ASSIGNMENT =
Set down every record below exactly as written, but leave out the pictures.

»»

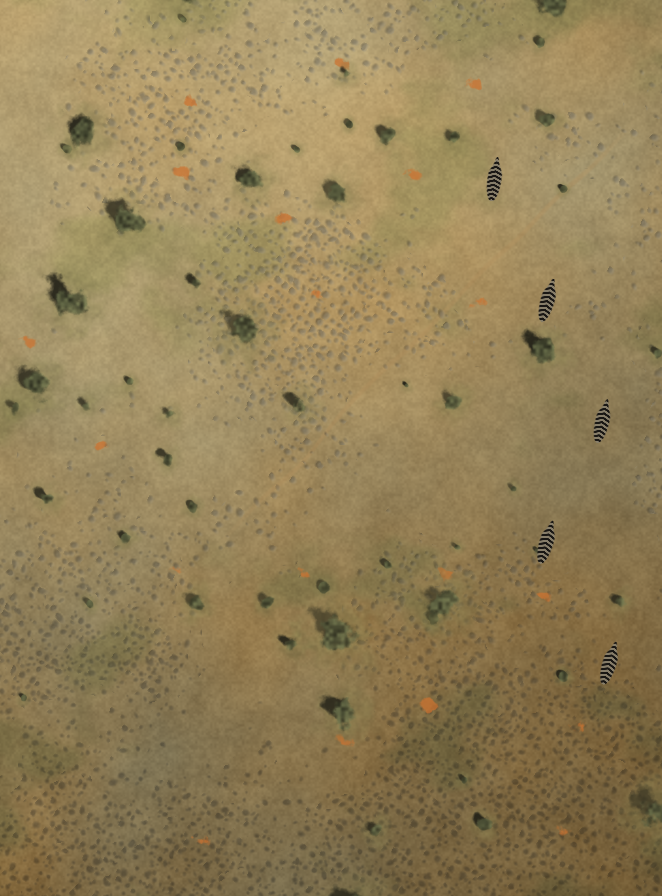
A Shadertoy shader for this texture:

```glsl
// Dry savanna seen from the air: sunlit sandy ground, small grass tufts, bushes
// with shadows to the upper left, bare orange soil, a faint track, striped grazers.
// Layered noise colours the ground; jittered grids scatter the rest over it.
#define LIGHT_SAND vec3(0.725, 0.642, 0.455)
#define DARK_SAND vec3(0.465, 0.392, 0.252)
#define GREEN_GRASS vec3(0.49, 0.47, 0.29)
#define ORANGE_SOIL vec3(0.80, 0.45, 0.19)
#define BUSH_GREEN vec3(0.31, 0.33, 0.22)
#define SHADOW vec3(0.13, 0.125, 0.09)
#define TUFT_GREY vec3(0.60, 0.57, 0.49)
#define TUFT_CELLS 92.0
#define BUSH_CELLS 8.5
#define SOIL_CELLS 7.0
#define GRAIN 0.16
#define SHADOW_DIR vec2(-0.78, 0.62)

float hash(vec2 p) {
    vec3 q = fract(p.xyx * vec3(0.1031, 0.1030, 0.0973));
    q += dot(q, q.yzx + 33.33);
    return fract((q.x + q.y) * q.z);
}

vec2 hash2(vec2 p) { return vec2(hash(p), hash(p + 71.7)); }

float noise(vec2 p) {
    vec2 i = floor(p), f = fract(p);
    f = f * f * (3.0 - 2.0 * f);
    return mix(mix(hash(i), hash(i + vec2(1, 0)), f.x),
               mix(hash(i + vec2(0, 1)), hash(i + vec2(1, 1)), f.x), f.y);
}

float fbm(vec2 p) {
    float sum = 0.0, amp = 0.5;
    for (int i = 0; i < 4; i++) {
        sum += amp * noise(p);
        p = mat2(1.6, 1.2, -1.2, 1.6) * p + 9.3;
        amp *= 0.5;
    }
    return sum / 0.9375;
}

// Sand, brighter at the upper left, with olive patches, a track and fine grain
vec3 ground(vec2 p) {
    float light = 0.12 + 0.76 * smoothstep(-0.1, 0.95, p.y) - 0.26 * smoothstep(0.3, 0.8, p.x);
    light += 0.13 * exp(-9.0 * dot(p - vec2(0.2, 0.75), p - vec2(0.2, 0.75)));
    light += 0.32 * (fbm(p * 9.0) - 0.5) + 0.26 * (fbm(p * 45.0) - 0.5);
    light += GRAIN * (noise(p * 210.0) + noise(p * 420.0) - 1.0);
    vec3 col = mix(DARK_SAND, LIGHT_SAND, clamp(light, -0.3, 1.15));
    col += vec3(0.018, -0.004, -0.022) * (fbm(p * 6.0 + 40.0) * 4.0 - 1.8);
    float patches = smoothstep(0.54, 0.75, fbm(p * vec2(8.0, 11.0) + 17.0));
    col = mix(col, GREEN_GRASS * (0.72 + 0.5 * light), 0.55 * patches);
    float track = abs(p.y - 0.434 - 1.03 * (p.x - 0.28) - 0.025 * (noise(p.xx * 12.0) - 0.5));
    float span = smoothstep(0.22, 0.32, p.x) * smoothstep(0.72, 0.64, p.x);
    return mix(col, vec3(0.70, 0.56, 0.36), 0.35 * span * smoothstep(0.006, 0.001, track));
}

// Tiny tufts: x is the dark side, y the sunlit side
vec2 tufts(vec2 p, float cells, float cover) {
    vec2 q = mat2(0.83, 0.56, -0.56, 0.83) * p * cells;
    q += 0.5 * vec2(noise(q * 0.7), noise(q * 0.7 + 30.0));
    vec2 id = floor(q), d = fract(q) - 0.3 - 0.4 * hash2(id);
    float r = mix(0.14, 0.33, hash(id + 5.0)), aa = 0.12 + cells / iResolution.y * 0.6;
    vec2 offset = mat2(0.83, 0.56, -0.56, 0.83) * SHADOW_DIR * 0.12;
    float on = step(hash(id + 13.0), cover);
    return on * vec2(smoothstep(r + aa, r - aa, length(d - offset)),
                     smoothstep(r + aa, r - aa, length(d + offset)));
}

// Bushes: pale grassy surround, stretched shadow, mottled crown
vec3 bushes(vec3 col, vec2 p, float cells, float share) {
    vec2 cell = floor(p * cells);
    float rag = fbm(p * 75.0) - 0.5, leaf = noise(p * 230.0);
    for (int k = 0; k < 9; k++) {
        vec2 id = cell + vec2(k % 3 - 1, k / 3 - 1);
        if (hash(id + cells) > share) continue;
        vec2 d = p - (id + 0.15 + 0.7 * hash2(id + 3.0)) / cells;
        float size = mix(0.055, 0.145, pow(hash(id + 8.0), 1.8)) / cells;
        float halo = smoothstep(3.6, 0.8, length(d) / size + 3.0 * rag);
        col = mix(col, GREEN_GRASS * (0.85 + 0.35 * leaf), 0.42 * halo);
        vec2 s = d - SHADOW_DIR * size * 0.9;
        vec2 along = vec2(dot(s, SHADOW_DIR) * 0.72, dot(s, vec2(0.62, 0.78)) * 1.15);
        float shade = smoothstep(1.2, 0.55, length(along) / size + 1.5 * rag);
        float crown = smoothstep(1.2, 0.65, length(d) / size + 1.8 * rag);
        col = mix(col, SHADOW, shade * mix(0.5, 0.95, hash(id + 21.0)));
        col = mix(col, BUSH_GREEN * (0.6 + 0.85 * leaf), 0.8 * crown);
    }
    return col;
}

// Bare soil: small ragged orange spots
float soil(vec2 p) {
    vec2 q = p * SOIL_CELLS, id = floor(q);
    vec2 d = fract(q) - 0.2 - 0.6 * hash2(id + 50.0);
    float r = length(d * vec2(0.8, 1.2)) + 0.14 * (fbm(p * 90.0) - 0.5);
    return step(hash(id + 61.0), 0.5) * smoothstep(0.055, 0.02, r);
}

// Striped grazers: tapered bodies, heads up, on the right half
vec3 grazers(vec3 col, vec2 p) {
    float aa = 1.0 / iResolution.y;
    for (int i = 0; i < 5; i++) {
        float n = float(i);
        vec2 d = p - vec2(0.53 + 0.19 * hash(vec2(n, 4.0)), 0.26 + 0.135 * n);
        float a = 0.12 + 0.2 * hash(vec2(n, 9.0));
        d = mat2(cos(a), sin(a), -sin(a), cos(a)) * d;
        float width = 0.0078 * sqrt(max(0.0, 1.0 - pow(d.y / 0.025, 2.0)));
        width *= 1.0 - 0.5 * smoothstep(0.006, 0.02, d.y);
        float body = smoothstep(aa, -aa, abs(d.x) - width) * step(abs(d.y), 0.025);
        float stripe = smoothstep(-0.4, 0.4, sin(d.y * 1250.0 + abs(d.x) * 500.0));
        col = mix(col, mix(vec3(0.10, 0.09, 0.08), vec3(0.60, 0.56, 0.47), stripe * 0.85), body);
    }
    return col;
}

void mainImage(out vec4 fragColor, in vec2 fragCoord) {
    vec2 p = fragCoord / iResolution.y;
    vec3 col = ground(p);
    float cover = smoothstep(0.3, 0.65, fbm(p * 6.0 + 80.0) + 0.12 * (p.x - p.y));
    vec2 tuft = tufts(p, TUFT_CELLS, 0.75 * cover) + 0.7 * tufts(p + 3.1, TUFT_CELLS * 1.4, 0.5 * cover);
    col = mix(col, col * vec3(0.60, 0.62, 0.68), min(tuft.x, 1.0) * 0.62);
    col = mix(col, TUFT_GREY, min(tuft.y, 1.0) * 0.42 * smoothstep(0.1, 0.6, p.y));
    col = mix(col, ORANGE_SOIL, 0.75 * soil(p));
    col = bushes(col, p, BUSH_CELLS * 2.0, 0.16);
    col = bushes(col, p, BUSH_CELLS, 0.42);
    fragColor = vec4(grazers(col, p), 1.0);
}
```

««

WRITTEN SOLUTION =
A Shadertoy shader for this texture:

```glsl
// Dry savanna seen from the air: sunlit sandy ground, small grass tufts, bushes
// with shadows to the upper left, bare orange soil, a faint track, striped grazers.
// Layered noise colours the ground; jittered grids scatter the rest over it.
#define LIGHT_SAND vec3(0.725, 0.642, 0.455)
#define DARK_SAND vec3(0.465, 0.392, 0.252)
#define GREEN_GRASS vec3(0.49, 0.47, 0.29)
#define ORANGE_SOIL vec3(0.80, 0.45, 0.19)
#define BUSH_GREEN vec3(0.31, 0.33, 0.22)
#define SHADOW vec3(0.13, 0.125, 0.09)
#define TUFT_GREY vec3(0.60, 0.57, 0.49)
#define TUFT_CELLS 92.0
#define BUSH_CELLS 8.5
#define SOIL_CELLS 7.0
#define GRAIN 0.16
#define SHADOW_DIR vec2(-0.78, 0.62)

float hash(vec2 p) {
    vec3 q = fract(p.xyx * vec3(0.1031, 0.1030, 0.0973));
    q += dot(q, q.yzx + 33.33);
    return fract((q.x + q.y) * q.z);
}

vec2 hash2(vec2 p) { return vec2(hash(p), hash(p + 71.7)); }

float noise(vec2 p) {
    vec2 i = floor(p), f = fract(p);
    f = f * f * (3.0 - 2.0 * f);
    return mix(mix(hash(i), hash(i + vec2(1, 0)), f.x),
               mix(hash(i + vec2(0, 1)), hash(i + vec2(1, 1)), f.x), f.y);
}

float fbm(vec2 p) {
    float sum = 0.0, amp = 0.5;
    for (int i = 0; i < 4; i++) {
        sum += amp * noise(p);
        p = mat2(1.6, 1.2, -1.2, 1.6) * p + 9.3;
        amp *= 0.5;
    }
    return sum / 0.9375;
}

// Sand, brighter at the upper left, with olive patches, a track and fine grain
vec3 ground(vec2 p) {
    float light = 0.12 + 0.76 * smoothstep(-0.1, 0.95, p.y) - 0.26 * smoothstep(0.3, 0.8, p.x);
    light += 0.13 * exp(-9.0 * dot(p - vec2(0.2, 0.75), p - vec2(0.2, 0.75)));
    light += 0.32 * (fbm(p * 9.0) - 0.5) + 0.26 * (fbm(p * 45.0) - 0.5);
    light += GRAIN * (noise(p * 210.0) + noise(p * 420.0) - 1.0);
    vec3 col = mix(DARK_SAND, LIGHT_SAND, clamp(light, -0.3, 1.15));
    col += vec3(0.018, -0.004, -0.022) * (fbm(p * 6.0 + 40.0) * 4.0 - 1.8);
    float patches = smoothstep(0.54, 0.75, fbm(p * vec2(8.0, 11.0) + 17.0));
    col = mix(col, GREEN_GRASS * (0.72 + 0.5 * light), 0.55 * patches);
    float track = abs(p.y - 0.434 - 1.03 * (p.x - 0.28) - 0.025 * (noise(p.xx * 12.0) - 0.5));
    float span = smoothstep(0.22, 0.32, p.x) * smoothstep(0.72, 0.64, p.x);
    return mix(col, vec3(0.70, 0.56, 0.36), 0.35 * span * smoothstep(0.006, 0.001, track));
}

// Tiny tufts: x is the dark side, y the sunlit side
vec2 tufts(vec2 p, float cells, float cover) {
    vec2 q = mat2(0.83, 0.56, -0.56, 0.83) * p * cells;
    q += 0.5 * vec2(noise(q * 0.7), noise(q * 0.7 + 30.0));
    vec2 id = floor(q), d = fract(q) - 0.3 - 0.4 * hash2(id);
    float r = mix(0.14, 0.33, hash(id + 5.0)), aa = 0.12 + cells / iResolution.y * 0.6;
    vec2 offset = mat2(0.83, 0.56, -0.56, 0.83) * SHADOW_DIR * 0.12;
    float on = step(hash(id + 13.0), cover);
    return on * vec2(smoothstep(r + aa, r - aa, length(d - offset)),
                     smoothstep(r + aa, r - aa, length(d + offset)));
}

// Bushes: pale grassy surround, stretched shadow, mottled crown
vec3 bushes(vec3 col, vec2 p, float cells, float share) {
    vec2 cell = floor(p * cells);
    float rag = fbm(p * 75.0) - 0.5, leaf = noise(p * 230.0);
    for (int k = 0; k < 9; k++) {
        vec2 id = cell + vec2(k % 3 - 1, k / 3 - 1);
        if (hash(id + cells) > share) continue;
        vec2 d = p - (id + 0.15 + 0.7 * hash2(id + 3.0)) / cells;
        float size = mix(0.055, 0.145, pow(hash(id + 8.0), 1.8)) / cells;
        float halo = smoothstep(3.6, 0.8, length(d) / size + 3.0 * rag);
        col = mix(col, GREEN_GRASS * (0.85 + 0.35 * leaf), 0.42 * halo);
        vec2 s = d - SHADOW_DIR * size * 0.9;
        vec2 along = vec2(dot(s, SHADOW_DIR) * 0.72, dot(s, vec2(0.62, 0.78)) * 1.15);
        float shade = smoothstep(1.2, 0.55, length(along) / size + 1.5 * rag);
        float crown = smoothstep(1.2, 0.65, length(d) / size + 1.8 * rag);
        col = mix(col, SHADOW, shade * mix(0.5, 0.95, hash(id + 21.0)));
        col = mix(col, BUSH_GREEN * (0.6 + 0.85 * leaf), 0.8 * crown);
    }
    return col;
}

// Bare soil: small ragged orange spots
float soil(vec2 p) {
    vec2 q = p * SOIL_CELLS, id = floor(q);
    vec2 d = fract(q) - 0.2 - 0.6 * hash2(id + 50.0);
    float r = length(d * vec2(0.8, 1.2)) + 0.14 * (fbm(p * 90.0) - 0.5);
    return step(hash(id + 61.0), 0.5) * smoothstep(0.055, 0.02, r);
}

// Striped grazers: tapered bodies, heads up, on the right half
vec3 grazers(vec3 col, vec2 p) {
    float aa = 1.0 / iResolution.y;
    for (int i = 0; i < 5; i++) {
        float n = float(i);
        vec2 d = p - vec2(0.53 + 0.19 * hash(vec2(n, 4.0)), 0.26 + 0.135 * n);
        float a = 0.12 + 0.2 * hash(vec2(n, 9.0));
        d = mat2(cos(a), sin(a), -sin(a), cos(a)) * d;
        float width = 0.0078 * sqrt(max(0.0, 1.0 - pow(d.y / 0.025, 2.0)));
        width *= 1.0 - 0.5 * smoothstep(0.006, 0.02, d.y);
        float body = smoothstep(aa, -aa, abs(d.x) - width) * step(abs(d.y), 0.025);
        float stripe = smoothstep(-0.4, 0.4, sin(d.y * 1250.0 + abs(d.x) * 500.0));
        col = mix(col, mix(vec3(0.10, 0.09, 0.08), vec3(0.60, 0.56, 0.47), stripe * 0.85), body);
    }
    return col;
}

void mainImage(out vec4 fragColor, in vec2 fragCoord) {
    vec2 p = fragCoord / iResolution.y;
    vec3 col = ground(p);
    float cover = smoothstep(0.3, 0.65, fbm(p * 6.0 + 80.0) + 0.12 * (p.x - p.y));
    vec2 tuft = tufts(p, TUFT_CELLS, 0.75 * cover) + 0.7 * tufts(p + 3.1, TUFT_CELLS * 1.4, 0.5 * cover);
    col = mix(col, col * vec3(0.60, 0.62, 0.68), min(tuft.x, 1.0) * 0.62);
    col = mix(col, TUFT_GREY, min(tuft.y, 1.0) * 0.42 * smoothstep(0.1, 0.6, p.y));
    col = mix(col, ORANGE_SOIL, 0.75 * soil(p));
    col = bushes(col, p, BUSH_CELLS * 2.0, 0.16);
    col = bushes(col, p, BUSH_CELLS, 0.42);
    fragColor = vec4(grazers(col, p), 1.0);
}
```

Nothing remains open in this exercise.